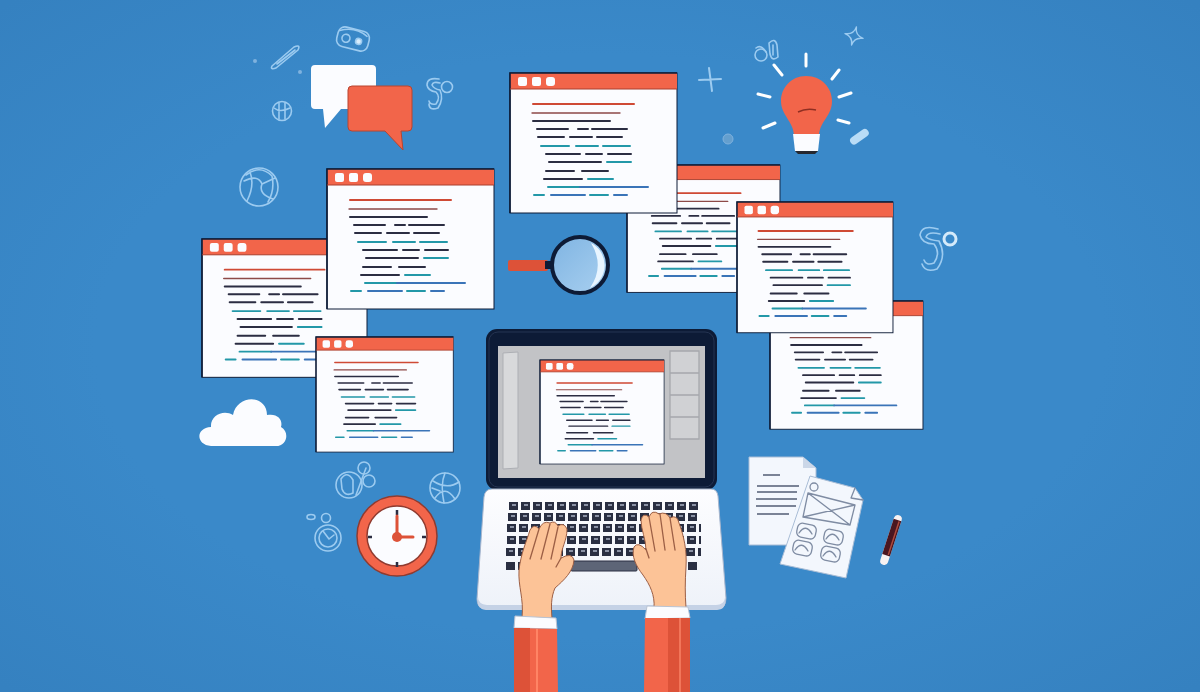
<!DOCTYPE html>
<html lang="en">
<head>
<meta charset="utf-8">
<title>Programming workspace illustration</title>
<style>
:root {
  --sky: #3a89c9;
  --sky-edge: #3581c0;
  --coral: #f2654a;
  --coral-deep: #dd5238;
  --paper: #fbfcff;
  --ink: #0d1b36;
  --code: #2b2d42;
  --teal: #2398a8;
  --blue: #3a74b8;
  --skin: #fcc397;
  --skin-line: #9c5f45;
  --doodle: #9ccbf0;
  --screen: #c2c3c6;
}
html, body { margin: 0; overflow: hidden; background: var(--sky); }
svg { display: block; width: 1200px; height: 692px; }
.paper { fill: var(--paper); }
.coral { fill: var(--coral); }
.ink { fill: var(--ink); }
.window-frame { fill: var(--paper); stroke: var(--ink); stroke-width: 1; }
.window-shade { fill: none; stroke: var(--ink); stroke-width: 1.6; }
.code { fill: none; stroke-width: 2; stroke-linecap: round; }
.code-red { stroke: #cf4a35; }
.code-brown { stroke: #8d4a48; stroke-width: 1.4; }
.code-dark { stroke: var(--code); }
.code-teal { stroke: var(--teal); }
.code-blue { stroke: var(--blue); }
.doodle { fill: none; stroke: var(--doodle); stroke-width: 1.6; stroke-linecap: round; stroke-linejoin: round; }
.rays { stroke: #fff; stroke-width: 3; stroke-linecap: round; }
.key-row { stroke: #2a2f42; stroke-width: 8; stroke-dasharray: 9 3; }
.key-shine { stroke: #8b92a5; stroke-width: 2; stroke-dasharray: 4 8; stroke-dashoffset: -3; }
.skin { fill: var(--skin); stroke: var(--skin-line); stroke-width: 1; stroke-linejoin: round; }
.crease { fill: none; stroke: var(--skin-line); stroke-width: 1.3; stroke-linecap: round; }
.sheet { fill: #f3f7fd; stroke: #a9bdd6; stroke-width: 1; stroke-linejoin: round; }
.sketch { fill: none; stroke: #7f8ca3; stroke-width: 1.3; stroke-linecap: round; stroke-linejoin: round; }
</style>
</head>
<body>
<svg viewBox="0 0 1200 692" role="img" aria-label="Hands typing on a laptop surrounded by code windows and office icons">
  <defs>
    <radialGradient id="backdrop" cx=".5" cy=".5" r=".7">
      <stop offset="0.6" stop-color="var(--sky)"/>
      <stop offset="1" stop-color="var(--sky-edge)"/>
    </radialGradient>
    <linearGradient id="lens" x1="0" y1="0" x2="1" y2="1">
      <stop offset="0" stop-color="#7fb4e2"/>
      <stop offset="1" stop-color="#a9d0f0"/>
    </linearGradient>
    <linearGradient id="laptop-base" x1="0" y1="0" x2="0" y2="1">
      <stop offset="0" stop-color="#fdfdff"/>
      <stop offset="1" stop-color="#eef2f9"/>
    </linearGradient>
    <g id="code-window">
      <rect class="window-frame" width="167" height="140"/>
      <rect class="coral" width="167" height="16"/>
      <path class="window-shade" d="M0 140V0H167"/>
      <path d="M0 16H167" stroke="#a83f2e"/>
      <g class="paper">
        <rect x="8" y="4" width="9" height="9" rx="2"/>
        <rect x="22" y="4" width="9" height="9" rx="2"/>
        <rect x="36" y="4" width="9" height="9" rx="3"/>
      </g>
      <g class="code">
        <path class="code-red" d="M23 31H124"/>
        <path class="code-brown" d="M22 40H110"/>
        <path class="code-dark" d="M23 48H100M27 56H58M68 56H78M82 56H117M28 64H54M60 64H82M87 64H112M36 81H70M76 81H92M98 81H121M39 89H91M36 98H64M72 98H98M34 106H72"/>
        <path class="code-teal" d="M31 73H59M66 73H88M93 73H120M97 89H121M78 106H103M38 114H70M24 122H34M80 122H98"/>
        <path class="code-blue" d="M70 114H138M41 122H75M104 122H117"/>
      </g>
    </g>
    <g id="spark"><path class="doodle" d="M0-11Q1-1 11 0Q1 1 0 11Q-1 1-11 0Q-1-1 0-11Z"/></g>
  </defs>

  <rect id="background" width="1200" height="692" fill="url(#backdrop)"/>

  <g id="doodles">
    <path class="doodle" d="M272 66L294 47Q301 44 298 50L276 68Q270 70 272 66ZM277 64L295 50"/>
    <circle cx="255" cy="61" r="2" fill="#7fb2de"/>
    <circle cx="300" cy="72" r="2" fill="#7fb2de"/>
    <g class="doodle" transform="rotate(14 353 39)">
      <rect x="337" y="29" width="32" height="20" rx="7"/>
      <path d="M338 34Q352 26 366 33"/>
      <circle cx="346" cy="40" r="4"/><circle cx="359" cy="40" r="3" fill="#d9ecfb"/>
    </g>
    <g class="doodle">
      <circle cx="282" cy="111" r="9.5"/><path d="M279 103V119M285 103V119M274 108Q280 113 290 108"/>
      <path d="M439 79Q427 77 427 85Q428 91 436 92Q441 97 436 104Q430 105 429 101M440 83Q433 81 432 85Q434 89 440 90Q444 99 438 108Q429 111 429 104"/>
      <circle cx="447" cy="87" r="5.5"/>
      <circle cx="259" cy="187" r="19"/><path d="M246 175Q260 164 272 176Q275 190 268 202M244 181Q258 174 262 184Q258 194 273 199M250 172Q255 185 247 201M262 184L275 178"/>
      <circle cx="349" cy="485" r="13"/><path d="M341 479Q347 470 353 480V493Q345 497 342 489ZM356 495L366 468"/>
      <circle cx="364" cy="468" r="6"/><circle cx="369" cy="481" r="6"/>
      <circle cx="445" cy="488" r="15"/><path d="M433 481Q447 490 459 482M435 498Q445 484 455 499M445 473Q440 485 444 503M432 488L440 491"/>
      <circle cx="328" cy="538" r="13"/><circle cx="328" cy="538" r="9"/><circle cx="326" cy="518" r="4.5"/><path d="M323 531L329 539L334 535"/>
      <ellipse cx="311" cy="517" rx="4" ry="2.5"/>
      <ellipse cx="761" cy="55" rx="6" ry="6"/><path d="M756 48Q761 44 766 52M769 43Q775 37 777 45L778 57Q772 62 770 54ZM773 45V55"/>
      <path d="M938 229Q922 224 920 235Q922 244 934 244Q941 253 934 263Q926 266 924 260M940 234Q928 231 926 237Q929 240 939 241Q947 256 937 269Q925 273 922 264"/>
      <circle cx="950" cy="239" r="6" stroke-width="3" stroke="#d4eafa"/>
      <path d="M699 80L721 79M709 68L712 91" stroke-width="2"/>
    </g>
    <use href="#spark" transform="translate(854 36) rotate(15) scale(.85)"/>
    <circle cx="728" cy="139" r="5" fill="#649fce" stroke="#7fb2de"/>
    <rect x="849" y="133" width="21" height="8" rx="4" fill="#b9dcf6" transform="rotate(-35 859 137)"/>
  </g>

  <g id="speech-bubbles">
    <path class="paper" d="M315 65H372Q376 65 376 69V105Q376 109 372 109H341L325 128L323 109H315Q311 109 311 105V69Q311 65 315 65Z"/>
    <path class="coral" d="M352 86H408Q412 86 412 90V127Q412 131 408 131H401L403 150L385 131H352Q348 131 348 127V90Q348 86 352 86Z" stroke="#b9442f"/>
  </g>

  <g id="idea-bulb">
    <path class="rays" d="M806 54V66M774 65L782 75M839 70L832 79M758 94L770 97M839 97L851 93M763 128L775 123M838 120L849 123"/>
    <path class="coral" d="M806 76C822 76 832 88 832 101C832 116 820 121 819 135H794C793 121 781 115 781 101C781 88 791 76 806 76Z"/>
    <path d="M798 112Q806 108 816 110" fill="none" stroke="#8f2f22" stroke-width="1.5"/>
    <path class="paper" d="M793 134H820L818 151H795Z"/>
    <path d="M795 151H818L815 154H798Z" fill="#26282f"/>
  </g>

  <g id="code-windows">
    <use href="#code-window" transform="translate(202 239) scale(.988)"/>
    <use href="#code-window" transform="translate(327 169)"/>
    <use href="#code-window" transform="translate(316 337) scale(.822)"/>
    <use href="#code-window" transform="translate(627 165) scale(.916 .91)"/>
    <use href="#code-window" transform="translate(510 73)"/>
    <use href="#code-window" transform="translate(770 301) scale(.916)"/>
    <use href="#code-window" transform="translate(737 202) scale(.934)"/>
  </g>

  <g id="magnifier">
    <rect x="508" y="260" width="40" height="11" rx="2" fill="var(--coral-deep)"/>
    <rect class="ink" x="545" y="261" width="8" height="8"/>
    <circle cx="580" cy="265" r="28" fill="url(#lens)" stroke="var(--ink)" stroke-width="4"/>
    <path d="M591 243A25 25 0 0 1 590 288Q605 266 591 243Z" fill="#e8f5ff"/>
  </g>

  <path id="cloud" class="paper" d="M211 446C196 445 195 428 211 427C210 415 224 409 233 415C237 394 267 394 267 415C278 413 283 420 281 427C290 432 287 446 276 446Z"/>

  <g id="clock">
    <circle cx="397" cy="536" r="40" fill="var(--coral)" stroke="#8f3b30" stroke-width="1.5"/>
    <circle class="paper" cx="397" cy="536" r="30" stroke="#8f3b30" stroke-width="1.5"/>
    <path d="M397 510V515M397 562V567M368 537H372M422 537H426" stroke="var(--code)" stroke-width="2.5"/>
    <path d="M397 516V537H413" fill="none" stroke="var(--coral-deep)" stroke-width="3" stroke-linecap="round"/>
    <circle cx="397" cy="537" r="5" fill="var(--coral-deep)"/>
  </g>

  <g id="documents">
    <path class="sheet" d="M749 457H803L816 468V545H749Z"/>
    <path d="M803 457V468H816Z" fill="#cbd7e8"/>
    <path d="M763 475H780M757 486H799M757 492H797M756 499H797M756 506H796M757 514H789" stroke="#535d75" stroke-width="1.6"/>
    <path class="sheet" d="M810 476L855 488L863 500L846 578L780 564Z"/>
    <g class="sketch">
      <path d="M855 488L851 498L863 500"/>
      <circle cx="814" cy="487" r="4"/>
      <path d="M808 493L855 505L850 525L803 517ZM808 493L850 525M855 505L803 517"/>
      <g id="card-sketch"><rect x="797" y="524" width="19" height="14" rx="5" transform="rotate(12 806 531)"/><path d="M799 533Q806 523 812 534"/></g>
      <use href="#card-sketch" x="27" y="6"/>
      <use href="#card-sketch" x="-4" y="17"/>
      <use href="#card-sketch" x="24" y="23"/>
    </g>
  </g>

  <g id="pen" transform="rotate(18 891 540)">
    <rect x="887" y="514" width="8" height="52" rx="4" fill="#f7f2f2"/>
    <rect x="887" y="519" width="8" height="37" fill="#4a1620"/>
    <path d="M893 520V555" stroke="#b04a3c" stroke-width="1.5"/>
  </g>

  <g id="laptop">
    <rect class="ink" x="486" y="329" width="231" height="161" rx="11"/>
    <rect x="489" y="332" width="225" height="155" rx="9" fill="none" stroke="#253452"/>
    <rect x="498" y="346" width="207" height="132" fill="var(--screen)"/>
    <path d="M503 353L518 352V468L503 469Z" fill="#d8d9db" stroke="#adafb4"/>
    <path d="M670 351H699V439H670ZM670 373H699M670 395H699M670 417H699" fill="#d0d1d4" stroke="#a6a8ad" stroke-width="1.3"/>
    <use href="#code-window" transform="translate(540 360) scale(.743)"/>
    <path d="M492 489H711Q717 489 718 496L726 598Q726 609 717 609H486Q477 609 477 599L484 497Q485 489 492 489Z" fill="url(#laptop-base)" stroke="#a8b6cd"/>
    <path d="M478 597Q478 604 487 605H716Q724 605 725 598Q727 609 717 610H486Q476 609 478 597Z" fill="#c5d2e6"/>
    <g id="keyboard">
      <g class="key-row">
        <path d="M509 506H700M508 517H700M507 528H701M507 540H701M506 552H701"/>
        <path d="M506 566H568M640 566H700"/>
      </g>
      <path class="key-shine" d="M509 505H700M508 516H700M507 527H701M507 539H701M506 551H701"/>
      <rect x="571" y="561" width="66" height="10" rx="1" fill="#5d6577" stroke="#2a2f42"/>
    </g>
  </g>

  <g id="left-arm">
    <path class="skin" d="M522 618C524 598 518 587 519 570C521 553 526 543 530 530Q534 523 539 529Q543 520 550 523Q555 520 558 526Q564 522 567 529C567 541 561 548 561 558Q572 552 574 560C573 572 564 580 555 588C551 597 551 607 552 618Z"/>
    <path class="crease" d="M539 529L530 559M550 524L541 559M558 527L551 559M561 558L556 567"/>
    <path class="paper" d="M515 616L556 618L557 629L514 628Z" stroke="#b9c3d3"/>
    <path class="coral" d="M514 628L557 629L558 692H514Z"/>
    <path d="M514 628H530V692H514Z" fill="var(--coral-deep)"/>
    <path d="M537 629V692" stroke="#ff8465" stroke-width="2"/>
  </g>

  <g id="right-arm">
    <path class="skin" d="M654 608C655 595 650 585 643 575C636 566 631 556 634 547Q638 541 646 550C646 539 641 530 641 520Q643 512 649 517Q652 509 659 514Q666 511 670 518Q677 514 679 523C684 536 687 551 686 567C685 582 685 594 686 608Z"/>
    <path class="crease" d="M649 517L655 551M660 514L665 550M670 518L675 550M646 549L649 558"/>
    <path class="paper" d="M647 606L688 607L690 618L645 619Z" stroke="#b9c3d3"/>
    <path class="coral" d="M645 618H690V692H644Z"/>
    <path d="M668 618H690V692H668Z" fill="var(--coral-deep)"/>
    <path d="M680 618V692" stroke="#f2765a" stroke-width="2"/>
  </g>
</svg>
</body>
</html>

──────────────────────────────

- Problem requirements -
The answer is a number only: how many lines of the data above include "color"?

- Result for this exercise -
6